● Input records
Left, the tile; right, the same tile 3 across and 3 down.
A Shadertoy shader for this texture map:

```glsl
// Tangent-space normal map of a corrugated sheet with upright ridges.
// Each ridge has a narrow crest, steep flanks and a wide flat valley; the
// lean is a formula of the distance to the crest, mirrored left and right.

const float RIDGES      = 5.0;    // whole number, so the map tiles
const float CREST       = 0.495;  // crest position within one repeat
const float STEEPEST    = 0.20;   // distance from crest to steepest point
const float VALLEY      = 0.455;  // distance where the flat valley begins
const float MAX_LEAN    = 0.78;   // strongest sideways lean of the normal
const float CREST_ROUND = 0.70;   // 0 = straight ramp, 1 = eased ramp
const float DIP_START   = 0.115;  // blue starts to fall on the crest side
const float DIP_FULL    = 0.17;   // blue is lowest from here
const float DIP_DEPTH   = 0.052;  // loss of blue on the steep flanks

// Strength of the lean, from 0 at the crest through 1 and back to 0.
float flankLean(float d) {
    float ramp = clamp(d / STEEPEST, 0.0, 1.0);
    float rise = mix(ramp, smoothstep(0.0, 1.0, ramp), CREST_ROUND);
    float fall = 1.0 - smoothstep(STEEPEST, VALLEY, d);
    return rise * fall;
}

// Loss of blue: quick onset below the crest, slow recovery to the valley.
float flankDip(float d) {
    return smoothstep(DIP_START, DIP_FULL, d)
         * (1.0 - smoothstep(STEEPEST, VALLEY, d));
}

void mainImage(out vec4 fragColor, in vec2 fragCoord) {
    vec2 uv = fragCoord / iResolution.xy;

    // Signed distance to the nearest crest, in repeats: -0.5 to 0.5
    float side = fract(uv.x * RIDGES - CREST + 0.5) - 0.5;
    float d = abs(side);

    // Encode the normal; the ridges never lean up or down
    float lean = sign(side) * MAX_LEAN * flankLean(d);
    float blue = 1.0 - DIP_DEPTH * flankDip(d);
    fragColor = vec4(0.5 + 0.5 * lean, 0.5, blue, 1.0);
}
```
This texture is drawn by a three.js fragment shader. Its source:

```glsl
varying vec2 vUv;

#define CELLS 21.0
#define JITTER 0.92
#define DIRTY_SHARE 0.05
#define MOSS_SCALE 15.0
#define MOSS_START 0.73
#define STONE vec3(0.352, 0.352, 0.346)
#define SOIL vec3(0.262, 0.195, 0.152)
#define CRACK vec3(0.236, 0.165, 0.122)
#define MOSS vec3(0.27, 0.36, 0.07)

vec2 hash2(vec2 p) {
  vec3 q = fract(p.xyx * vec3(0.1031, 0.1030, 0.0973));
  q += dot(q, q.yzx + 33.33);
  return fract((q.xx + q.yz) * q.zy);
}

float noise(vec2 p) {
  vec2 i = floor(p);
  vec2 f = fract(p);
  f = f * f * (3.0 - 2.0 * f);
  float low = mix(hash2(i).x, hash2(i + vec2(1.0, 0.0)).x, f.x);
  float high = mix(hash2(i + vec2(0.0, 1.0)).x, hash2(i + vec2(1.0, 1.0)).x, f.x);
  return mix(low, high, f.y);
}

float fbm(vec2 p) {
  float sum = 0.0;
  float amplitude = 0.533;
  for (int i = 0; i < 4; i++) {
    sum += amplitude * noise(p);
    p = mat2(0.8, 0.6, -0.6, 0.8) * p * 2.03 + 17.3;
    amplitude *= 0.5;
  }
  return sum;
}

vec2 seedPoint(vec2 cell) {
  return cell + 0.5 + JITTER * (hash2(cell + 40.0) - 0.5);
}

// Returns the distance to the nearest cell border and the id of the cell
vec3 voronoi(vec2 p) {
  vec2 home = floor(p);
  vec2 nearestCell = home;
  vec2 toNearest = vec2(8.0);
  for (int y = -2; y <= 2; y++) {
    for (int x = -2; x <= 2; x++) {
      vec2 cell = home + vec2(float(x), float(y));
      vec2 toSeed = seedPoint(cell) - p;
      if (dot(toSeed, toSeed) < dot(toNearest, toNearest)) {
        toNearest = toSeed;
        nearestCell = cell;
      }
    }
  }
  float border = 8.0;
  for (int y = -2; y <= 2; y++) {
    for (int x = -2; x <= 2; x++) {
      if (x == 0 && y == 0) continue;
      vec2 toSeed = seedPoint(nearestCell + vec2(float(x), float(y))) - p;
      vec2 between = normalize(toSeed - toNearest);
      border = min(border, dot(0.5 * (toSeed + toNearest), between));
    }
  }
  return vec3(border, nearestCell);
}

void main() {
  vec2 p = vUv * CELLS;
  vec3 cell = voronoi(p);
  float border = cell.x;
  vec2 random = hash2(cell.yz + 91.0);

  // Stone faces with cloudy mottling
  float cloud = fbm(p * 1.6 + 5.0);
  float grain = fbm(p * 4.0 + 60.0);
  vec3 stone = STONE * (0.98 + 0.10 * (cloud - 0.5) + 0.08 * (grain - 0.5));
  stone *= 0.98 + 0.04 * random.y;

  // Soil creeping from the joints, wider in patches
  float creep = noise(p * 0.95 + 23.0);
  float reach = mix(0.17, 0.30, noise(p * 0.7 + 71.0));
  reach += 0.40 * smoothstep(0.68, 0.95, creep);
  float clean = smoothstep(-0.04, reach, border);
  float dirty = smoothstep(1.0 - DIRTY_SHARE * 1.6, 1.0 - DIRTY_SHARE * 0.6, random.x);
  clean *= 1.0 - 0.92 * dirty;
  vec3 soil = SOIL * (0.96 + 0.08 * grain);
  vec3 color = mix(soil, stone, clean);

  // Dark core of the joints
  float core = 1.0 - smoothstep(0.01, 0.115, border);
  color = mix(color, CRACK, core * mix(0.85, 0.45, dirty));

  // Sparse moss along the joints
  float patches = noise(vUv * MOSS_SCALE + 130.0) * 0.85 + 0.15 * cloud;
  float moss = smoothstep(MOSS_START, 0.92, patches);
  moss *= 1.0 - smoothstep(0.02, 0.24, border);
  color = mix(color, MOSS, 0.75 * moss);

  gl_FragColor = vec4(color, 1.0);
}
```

● Work instruction
The records above should be duplicated in full, exactly as given.

● Expected answer
Left, the tile; right, the same tile 3 across and 3 down.
A Shadertoy shader for this texture map:

```glsl
// Tangent-space normal map of a corrugated sheet with upright ridges.
// Each ridge has a narrow crest, steep flanks and a wide flat valley; the
// lean is a formula of the distance to the crest, mirrored left and right.

const float RIDGES      = 5.0;    // whole number, so the map tiles
const float CREST       = 0.495;  // crest position within one repeat
const float STEEPEST    = 0.20;   // distance from crest to steepest point
const float VALLEY      = 0.455;  // distance where the flat valley begins
const float MAX_LEAN    = 0.78;   // strongest sideways lean of the normal
const float CREST_ROUND = 0.70;   // 0 = straight ramp, 1 = eased ramp
const float DIP_START   = 0.115;  // blue starts to fall on the crest side
const float DIP_FULL    = 0.17;   // blue is lowest from here
const float DIP_DEPTH   = 0.052;  // loss of blue on the steep flanks

// Strength of the lean, from 0 at the crest through 1 and back to 0.
float flankLean(float d) {
    float ramp = clamp(d / STEEPEST, 0.0, 1.0);
    float rise = mix(ramp, smoothstep(0.0, 1.0, ramp), CREST_ROUND);
    float fall = 1.0 - smoothstep(STEEPEST, VALLEY, d);
    return rise * fall;
}

// Loss of blue: quick onset below the crest, slow recovery to the valley.
float flankDip(float d) {
    return smoothstep(DIP_START, DIP_FULL, d)
         * (1.0 - smoothstep(STEEPEST, VALLEY, d));
}

void mainImage(out vec4 fragColor, in vec2 fragCoord) {
    vec2 uv = fragCoord / iResolution.xy;

    // Signed distance to the nearest crest, in repeats: -0.5 to 0.5
    float side = fract(uv.x * RIDGES - CREST + 0.5) - 0.5;
    float d = abs(side);

    // Encode the normal; the ridges never lean up or down
    float lean = sign(side) * MAX_LEAN * flankLean(d);
    float blue = 1.0 - DIP_DEPTH * flankDip(d);
    fragColor = vec4(0.5 + 0.5 * lean, 0.5, blue, 1.0);
}
```
This texture is drawn by a three.js fragment shader. Its source:

```glsl
varying vec2 vUv;

#define CELLS 21.0
#define JITTER 0.92
#define DIRTY_SHARE 0.05
#define MOSS_SCALE 15.0
#define MOSS_START 0.73
#define STONE vec3(0.352, 0.352, 0.346)
#define SOIL vec3(0.262, 0.195, 0.152)
#define CRACK vec3(0.236, 0.165, 0.122)
#define MOSS vec3(0.27, 0.36, 0.07)

vec2 hash2(vec2 p) {
  vec3 q = fract(p.xyx * vec3(0.1031, 0.1030, 0.0973));
  q += dot(q, q.yzx + 33.33);
  return fract((q.xx + q.yz) * q.zy);
}

float noise(vec2 p) {
  vec2 i = floor(p);
  vec2 f = fract(p);
  f = f * f * (3.0 - 2.0 * f);
  float low = mix(hash2(i).x, hash2(i + vec2(1.0, 0.0)).x, f.x);
  float high = mix(hash2(i + vec2(0.0, 1.0)).x, hash2(i + vec2(1.0, 1.0)).x, f.x);
  return mix(low, high, f.y);
}

float fbm(vec2 p) {
  float sum = 0.0;
  float amplitude = 0.533;
  for (int i = 0; i < 4; i++) {
    sum += amplitude * noise(p);
    p = mat2(0.8, 0.6, -0.6, 0.8) * p * 2.03 + 17.3;
    amplitude *= 0.5;
  }
  return sum;
}

vec2 seedPoint(vec2 cell) {
  return cell + 0.5 + JITTER * (hash2(cell + 40.0) - 0.5);
}

// Returns the distance to the nearest cell border and the id of the cell
vec3 voronoi(vec2 p) {
  vec2 home = floor(p);
  vec2 nearestCell = home;
  vec2 toNearest = vec2(8.0);
  for (int y = -2; y <= 2; y++) {
    for (int x = -2; x <= 2; x++) {
      vec2 cell = home + vec2(float(x), float(y));
      vec2 toSeed = seedPoint(cell) - p;
      if (dot(toSeed, toSeed) < dot(toNearest, toNearest)) {
        toNearest = toSeed;
        nearestCell = cell;
      }
    }
  }
  float border = 8.0;
  for (int y = -2; y <= 2; y++) {
    for (int x = -2; x <= 2; x++) {
      if (x == 0 && y == 0) continue;
      vec2 toSeed = seedPoint(nearestCell + vec2(float(x), float(y))) - p;
      vec2 between = normalize(toSeed - toNearest);
      border = min(border, dot(0.5 * (toSeed + toNearest), between));
    }
  }
  return vec3(border, nearestCell);
}

void main() {
  vec2 p = vUv * CELLS;
  vec3 cell = voronoi(p);
  float border = cell.x;
  vec2 random = hash2(cell.yz + 91.0);

  // Stone faces with cloudy mottling
  float cloud = fbm(p * 1.6 + 5.0);
  float grain = fbm(p * 4.0 + 60.0);
  vec3 stone = STONE * (0.98 + 0.10 * (cloud - 0.5) + 0.08 * (grain - 0.5));
  stone *= 0.98 + 0.04 * random.y;

  // Soil creeping from the joints, wider in patches
  float creep = noise(p * 0.95 + 23.0);
  float reach = mix(0.17, 0.30, noise(p * 0.7 + 71.0));
  reach += 0.40 * smoothstep(0.68, 0.95, creep);
  float clean = smoothstep(-0.04, reach, border);
  float dirty = smoothstep(1.0 - DIRTY_SHARE * 1.6, 1.0 - DIRTY_SHARE * 0.6, random.x);
  clean *= 1.0 - 0.92 * dirty;
  vec3 soil = SOIL * (0.96 + 0.08 * grain);
  vec3 color = mix(soil, stone, clean);

  // Dark core of the joints
  float core = 1.0 - smoothstep(0.01, 0.115, border);
  color = mix(color, CRACK, core * mix(0.85, 0.45, dirty));

  // Sparse moss along the joints
  float patches = noise(vUv * MOSS_SCALE + 130.0) * 0.85 + 0.15 * cloud;
  float moss = smoothstep(MOSS_START, 0.92, patches);
  moss *= 1.0 - smoothstep(0.02, 0.24, border);
  color = mix(color, MOSS, 0.75 * moss);

  gl_FragColor = vec4(color, 1.0);
}
```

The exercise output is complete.